Beyond teaching students foundational grammar tools and how to write well, my passion as a future teacher lies in helping students learn how to love reading. I’ve heard so many friends of mine grumble and complain about the books that they had to read for their English classes, and every time I would feel a pang thinking about how much they would enjoy reading if they could only be shown a book that they truly and deeply identified with. I believe part of the problem is the inability of teachers to teach a book to a large class in such a way that each individual sees themselves and their situations in every book they read, but there is only so much teachers can do to encourage their students to emphasize with the stories if the students don’t desire to open their eyes and look. This is where I think connecting students with books that easily strike a chord with them–where they see the parallels between themselves and the characters for themselves and feel strongly compelled to finish the story–can make a huge difference.
Rebecca Alber on edutopia offers five tips for helping a student find the right book. These tips (as seen in the image) are a great starting place to help think about what it takes to get students to connect with books.

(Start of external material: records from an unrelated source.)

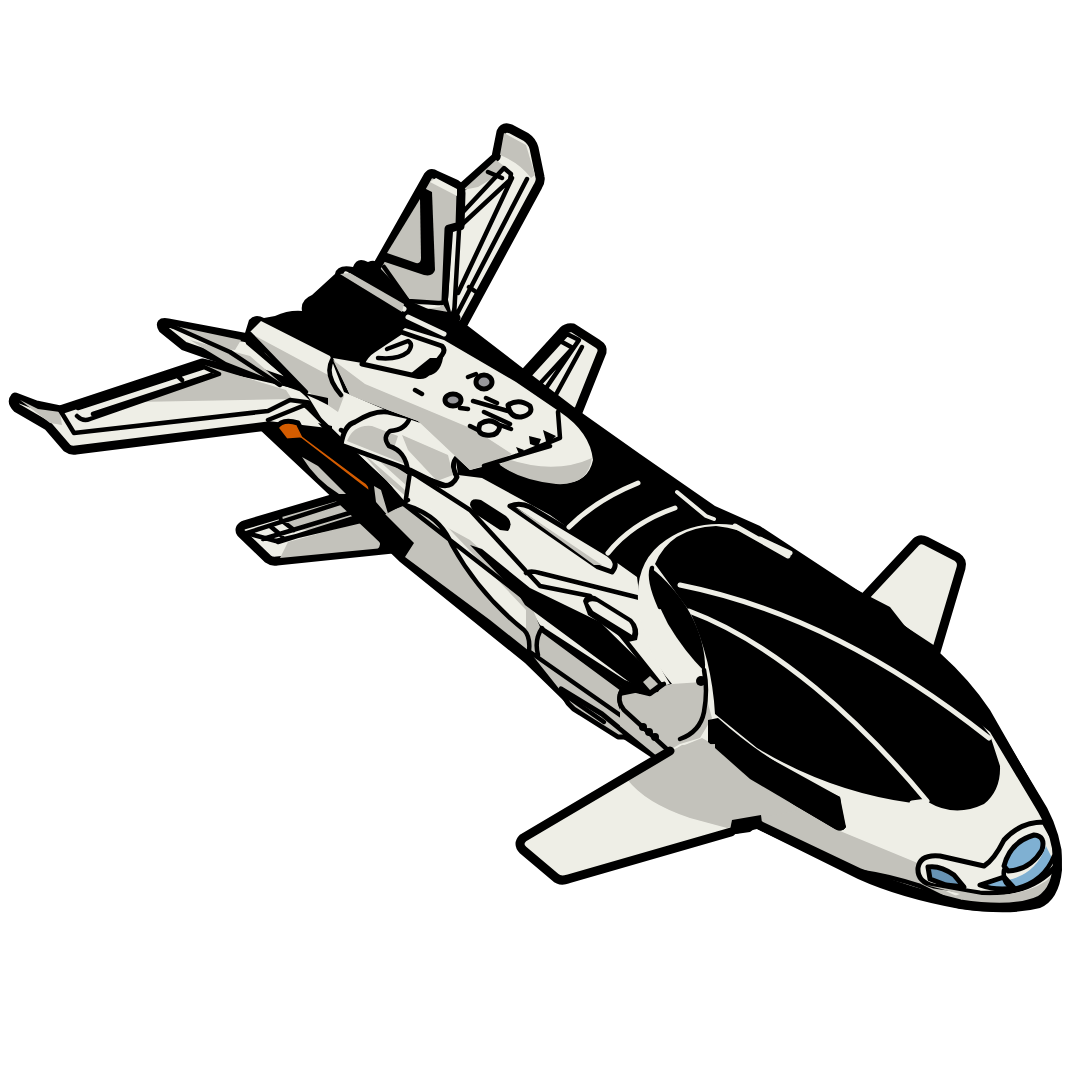
<!DOCTYPE html>
<html lang="en">
<head>
<meta charset="utf-8">
<title>Spaceship illustration</title>
<style>
:root{--paper:#fff;--ink:#000;--hull:#eeeee6;--shade:#c3c2bb;--port:#96969a;--orange:#d45c00;--glass:#7fb0d2;--glass-dark:#6793b4}
html,body{margin:0;background:var(--paper);overflow:hidden}
svg{display:block;width:1072px;height:1072px}
.hull{fill:var(--hull)}
.shade{fill:var(--shade)}
.ink{fill:var(--ink)}
.port{fill:var(--port)}
.orange{fill:var(--orange)}
.glass{fill:var(--glass)}
.glass-dark{fill:var(--glass-dark)}
.outline,.seam,.panel{stroke:var(--ink);stroke-linejoin:round;stroke-linecap:round}
.outline{stroke-width:9}
.panel{stroke-width:5}
.seam{fill:none;stroke-width:4.5}
.trim{fill:none;stroke:var(--hull);stroke-width:5;stroke-linecap:round;stroke-linejoin:round}
</style>
</head>
<body>
<svg viewBox="0 0 1072 1072" role="img" aria-label="White and black spaceship with fins and a dark canopy">

<g id="tail-fin-far">
  <path class="hull outline" d="M459 190L496 157L501 132Q504 126 511 129L526 137Q532 141 534 148L540 177Q541 181 538 186L461 328L440 310Z"/>
  <path class="shade" d="M500 155L504 133L526 145L535 175L531 178Q520 163 500 155ZM463 190L496 160L508 169L478 187Z"/>
  <path class="seam" d="M527 179L456 316M512 178L458 293M462 213L504 168L511 174L510 180L456 230M488 172L502 178M469 287L479 294"/>
</g>

<g id="tail-fin-near">
  <path class="shade outline" d="M376 268L428 176Q431 172 436 175L456 184Q461 187 461 193L460 226L449 229L446 300L456 318L410 310L374 280Z"/>
  <path class="hull" d="M436 178L457 189V196L430 182ZM459 230L456 300L451 312L448 300L453 232ZM384 275L412 306L443 302L440 307L412 311L380 279Z"/>
  <path class="seam" d="M460 190V226L450 229L446 296Q446 304 438 303L408 301L384 267M459 230L454 316"/>
  <path class="ink" d="M422 187L432 192L435 270Q433 277 424 275L382 261L386 250L421 188Z"/>
  <path class="shade" d="M420 199L387 253L416 263Q421 264 421 258Z"/>
</g>

<g id="mid-fin-far">
  <path class="hull outline" d="M520 378L563 331Q567 327 573 328L598 344Q603 347 602 352L578 412L560 412Z"/>
  <path class="seam" d="M526 379L567 334L579 340L542 394M562 342L573 348M582 347L553 400M571 350L535 389"/>
</g>

<path id="front-fin-far" class="hull outline" d="M860 602L916 542Q920 538 926 541L957 557Q963 561 961 568L936 652Z"/>

<g id="tail-wing-near">
  <path class="hull outline" d="M202 363L60 410L36 405L15 397Q11 402 17 408L48 426L67 448Q71 451 76 450L268 426L320 404L300 385Z"/>
  <path class="shade" d="M20 400L38 409L60 412L62 425L50 423ZM204 365L286 390L292 399L136 402L217 376Z"/>
  <path class="seam" d="M60 410L74 433L268 411M78 408L204 367L219 374L90 419Q83 422 77 416M93 414L211 375M173 372L182 380M268 411L290 400L320 404"/>
  <path class="hull outline" d="M248 338L168 323Q158 321 163 329L184 346L304 388Z"/>
  <path class="shade" d="M170 325L241 340L235 350L214 348ZM190 340L250 356L282 384L226 362Z"/>
  <path class="seam" d="M165 323L230 352L280 385M243 336L300 386"/>
</g>

<g id="mid-fin-near">
  <path class="hull outline" d="M355 492L244 525Q238 528 241 533L268 559Q272 562 277 561L412 547L385 515Z"/>
  <path class="shade" d="M282 517L355 496L372 514L320 530L295 530ZM288 542L372 519L404 546L280 558Z"/>
  <path class="seam" d="M246 533L276 541L373 518M247 533L352 499L370 513L278 542M263 539L356 511M270 526L282 536M281 520L294 530"/>
  <path class="ink" d="M372 520L414 541L412 553H370Q390 547 370 528Z"/>
</g>

<path id="fuselage" class="ink" d="M245 333L249 320Q255 313 264 318L275 316Q288 310 302 311Q300 300 312 295L335 274Q337 264 353 267Q357 256 368 262Q378 258 380 268L412 302L468 326L520 366L575 408L640 454L715 506L760 526L865 595L940 653Q970 680 990 710L1046 808Q1062 840 1062 870Q1059 900 1040 908Q1010 916 960 909Q900 898 858 879L757 829L735 834L655 760L625 740L565 702L525 663L400 562L372 535L258 428L330 402L300 390L246 344Z"/>

<g id="flank">
  <path class="hull" d="M248 334L261 321L330 356L344 392L395 414L455 452L458 475L482 478L550 515L637 577L640 600Q645 645 670 684L650 690L625 680L540 625L525 600L408 505L386 480L325 424L306 393L264 351Z"/>
  <path class="shade" d="M250 333L330 376L344 396L338 412L310 393L266 354ZM340 428L382 450L410 470L408 498L386 480ZM406 505L470 540L525 590L540 627L622 687L622 733L560 690L529 651L490 620L405 557L414 543L384 513Z"/>
  <path class="hull" d="M268 421L302 406L330 424L405 490L411 507Q445 525 470 573Q500 612 526 632L526 610L418 496L345 430Z"/>
  <path class="ink" d="M300 392L328 398V405L318 400ZM318 423L332 426L332 434L324 430ZM470 545L482 549L530 588L600 622L657 678L640 690L525 605L520 597Z"/>
  <path class="seam" d="M250 334L306 392M246 340L264 350M332 360Q324 375 341 395M268 420L305 405L390 488M341 430L408 472M405 505Q440 515 452 545Q480 595 524 630Q532 638 528 658M405 505L410 472M405 505L527 600M408 470L470 510L525 570M542 628Q534 640 538 655M622 690Q616 700 624 712M542 630L622 689M530 652L630 722M526 573Q530 570 540 573L640 598M527 572L540 586L590 596L660 684M385 512L408 500"/>
  <path class="orange panel" d="M276 428Q282 418 298 423L304 435L363 479Q374 485 370 494L300 440L286 441Z"/>
  <path class="shade" d="M302 457L318 466L346 494L339 494Q316 480 302 457ZM374 486L381 490L389 517L376 502Z"/>
  <path class="ink" d="M470 505Q470 497 481 500L506 516Q514 523 508 531L500 530L474 513Z"/>
  <path class="hull panel" d="M510 506Q520 502 530 507L608 554Q620 563 612 572L598 567Z"/>
  <path class="shade" d="M525 513L602 565L594 565L516 508Z"/>
  <path class="ink" d="M583 601Q585 594 595 596L632 619Q641 628 637 640L628 642L588 615Z"/>
  <path class="hull" d="M588 603Q590 600 597 602L629 622Q634 628 632 635L593 611Z"/>
  <path class="panel shade" d="M561 689Q566 706 580 713L618 737L630 737L602 714Z"/>
  <path class="seam" d="M565 695L604 722"/>
</g>

<g id="engine-pod">
  <path class="hull panel" d="M341 445Q344 425 355 422Q374 410 388 412L410 417L428 423L462 453Q448 462 457 477Q452 488 440 485L410 470Z"/>
  <path class="shade" d="M347 441Q354 424 372 426L398 436L394 448L407 465ZM402 435L448 455L453 475L437 481L408 450Z"/>
  <path class="seam" d="M410 417Q406 430 390 431Q382 437 389 446Q406 451 408 472M408 472L445 485"/>
</g>

<g id="upper-deck">
  <path class="hull" d="M333 358L362 363L405 328L444 340L516 382L560 412Q590 432 593 460Q588 485 558 483Q520 480 498 463L470 470L418 421L388 410L350 395Z"/>
  <path class="shade" d="M333 360L365 384L475 430L512 454L486 465L470 470L418 421L388 410L350 395ZM507 459Q555 475 592 458Q588 486 556 484Q520 480 500 465Z"/>
  <path class="seam" d="M484 466L516 456L560 438L558 412M516 456L550 446"/>
  <path class="hull panel" d="M401 332L442 346Q446 350 442 355L428 373Q424 378 416 376L362 364Q366 355 374 350Z"/>
  <path class="ink" d="M430 358L443 358Q440 376 424 376L410 374Z"/>
  <path class="seam" d="M387 349L408 341Q414 344 408 352Q398 360 378 358"/>
  <g class="panel">
    <ellipse class="port" cx="484" cy="382" rx="8" ry="7"/>
    <ellipse class="port" cx="453" cy="400" rx="8" ry="6"/>
    <path class="hull" d="M508 405Q519 398 530 406Q534 414 521 417Q510 418 508 405ZM480 424Q490 417 500 426Q498 437 486 435Q476 434 480 424Z"/>
  </g>
  <path class="seam" d="M468 377L476 374M415 390L422 394M473 401L508 411M486 398L497 403M460 408L468 409M484 412L510 424M500 425L511 429M470 426L478 430"/>
  <path class="ink" d="M529 436L541 439L538 447L530 444ZM543 430L556 436L547 445ZM516 447L524 450L520 456Z"/>
  <path class="trim" d="M346 274L404 309M408 317L444 334"/>
  <path class="shade" d="M340 274L350 273L404 304L402 312Z"/>
</g>

<g id="spine" class="trim">
  <path d="M569 527Q596 500 638 483M608 553Q632 523 675 508"/>
  <path stroke-width="4" d="M677 492L706 516L714 519"/>
</g>

<g id="nose">
  <path class="hull" d="M672 684Q642 650 638 600Q636 560 666 540Q695 520 734 525L990 732L1038 812Q1054 840 1054 868Q1050 898 1020 904Q985 907 945 901Q900 890 860 872L757 824L728 829L660 752L680 742L640 720L622 700L650 690Z"/>
  <path class="shade" d="M672 684L702 682L712 718L700 738L680 744L658 757L620 726V696L650 690ZM655 757L702 738L720 748L840 831L920 864L930 884L970 902Q900 890 860 872L757 824L728 829L640 790Z"/>
  <path class="ink" d="M655 564Q670 528 716 526Q742 528 770 545L890 607L990 735L1000 766Q1001 790 984 804Q955 818 928 802L912 803Q830 792 757 748L715 714Q712 660 690 612Z"/>
  <path class="trim" d="M680 585C790 607 890 660 989 738M689 611C775 643 860 720 927 801L912 803M735 526L788 556M760 539L790 553"/>
  <path class="ink" d="M651 568C680 590 707 630 705 672Q684 651 668 624Q653 597 651 568Z"/>
  <path class="seam" d="M652 568Q648 580 660 607M704 670Q708 690 704 712Q700 732 680 739"/>
  <circle class="ink" cx="701" cy="681" r="5"/>
  <path class="ink" d="M708 720L718 718Q770 765 840 797L841 803L834 800L846 827Q842 833 835 829L750 779L708 742Z"/>
  <path class="ink" d="M640 684L664 682L658 692L640 694L626 684Z"/>
  <path class="shade" d="M643 682L650 676L658 684L650 690Z"/>
  <path class="seam" d="M622 690Q616 700 624 710L670 752M625 688L650 694L664 684"/>
  <g class="ink"><circle cx="643" cy="727" r="4"/><circle cx="649" cy="732" r="4"/><circle cx="655" cy="737" r="4"/></g>
</g>

<g id="front-wing-near">
  <path class="hull" d="M668 752L523 838Q518 844 523 849L555 876Q560 882 568 879L735 830L757 820L720 758Z"/>
  <path class="shade" d="M627 779Q645 803 690 818L727 828L760 818L800 810L715 744L682 745Z"/>
  <path class="outline" fill="none" d="M670 751L523 838Q517 844 523 850L555 877Q560 882 568 879L731 832"/>
  <path class="ink" d="M732 820L761 815L762 823L750 832L729 835Z"/>
  <path class="ink" d="M715 728L840 797L846 827Q842 833 835 829L750 779L715 748Z"/>
</g>

<g id="headlights">
  <path class="hull panel" d="M1044 822Q1020 822 1004 840Q994 860 984 866L940 856Q920 854 918 868Q917 882 934 886L980 893Q1030 896 1056 866L1054 840Z"/>
  <path class="shade" d="M926 885L982 895Q1032 897 1054 874Q1048 904 1000 905L946 899L960 894Z"/>
  <path class="glass panel" d="M1004 866Q1010 842 1034 835Q1046 836 1042 850Q1030 870 1008 871Z"/>
  <path class="glass" d="M1046 846L1052 858Q1046 880 1012 889L1008 880Q1036 874 1046 846Z"/>
  <path class="glass-dark panel" d="M928 867Q940 865 954 875L964 887L946 885L930 879Z"/>
  <path class="glass panel" d="M980 885L1004 877L1014 888Q996 891 980 885Z"/>
  <path class="seam" d="M1004 870Q1002 884 1014 889Q1044 882 1054 856"/>
  <path class="seam" d="M862 872Q890 876 920 886L948 900"/>
</g>

<path id="nose-edge" class="outline" fill="none" d="M757 824L860 873Q910 892 960 904Q1015 912 1040 900Q1060 888 1057 850Q1052 822 1036 798L988 718"/>
</svg>
</body>
</html>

As a voracious reader from a young age, I have read a wide variety of books. Recently, however, as I’ve begun to collect books for my future in-class library, I’ve realized my own need to re-read books with a critical eye, inspecting books, especially YA, for similar elements in order to help me better suggest books to my students. I hope to have a respectable collection of mini-book reviews by the time I have my own classroom to help my students find “the book”.
What are some books, YA or otherwise, that you think deserve to be on every classroom shelf? What other ways can you help students connect with individual books and with reading as a whole? Comment below!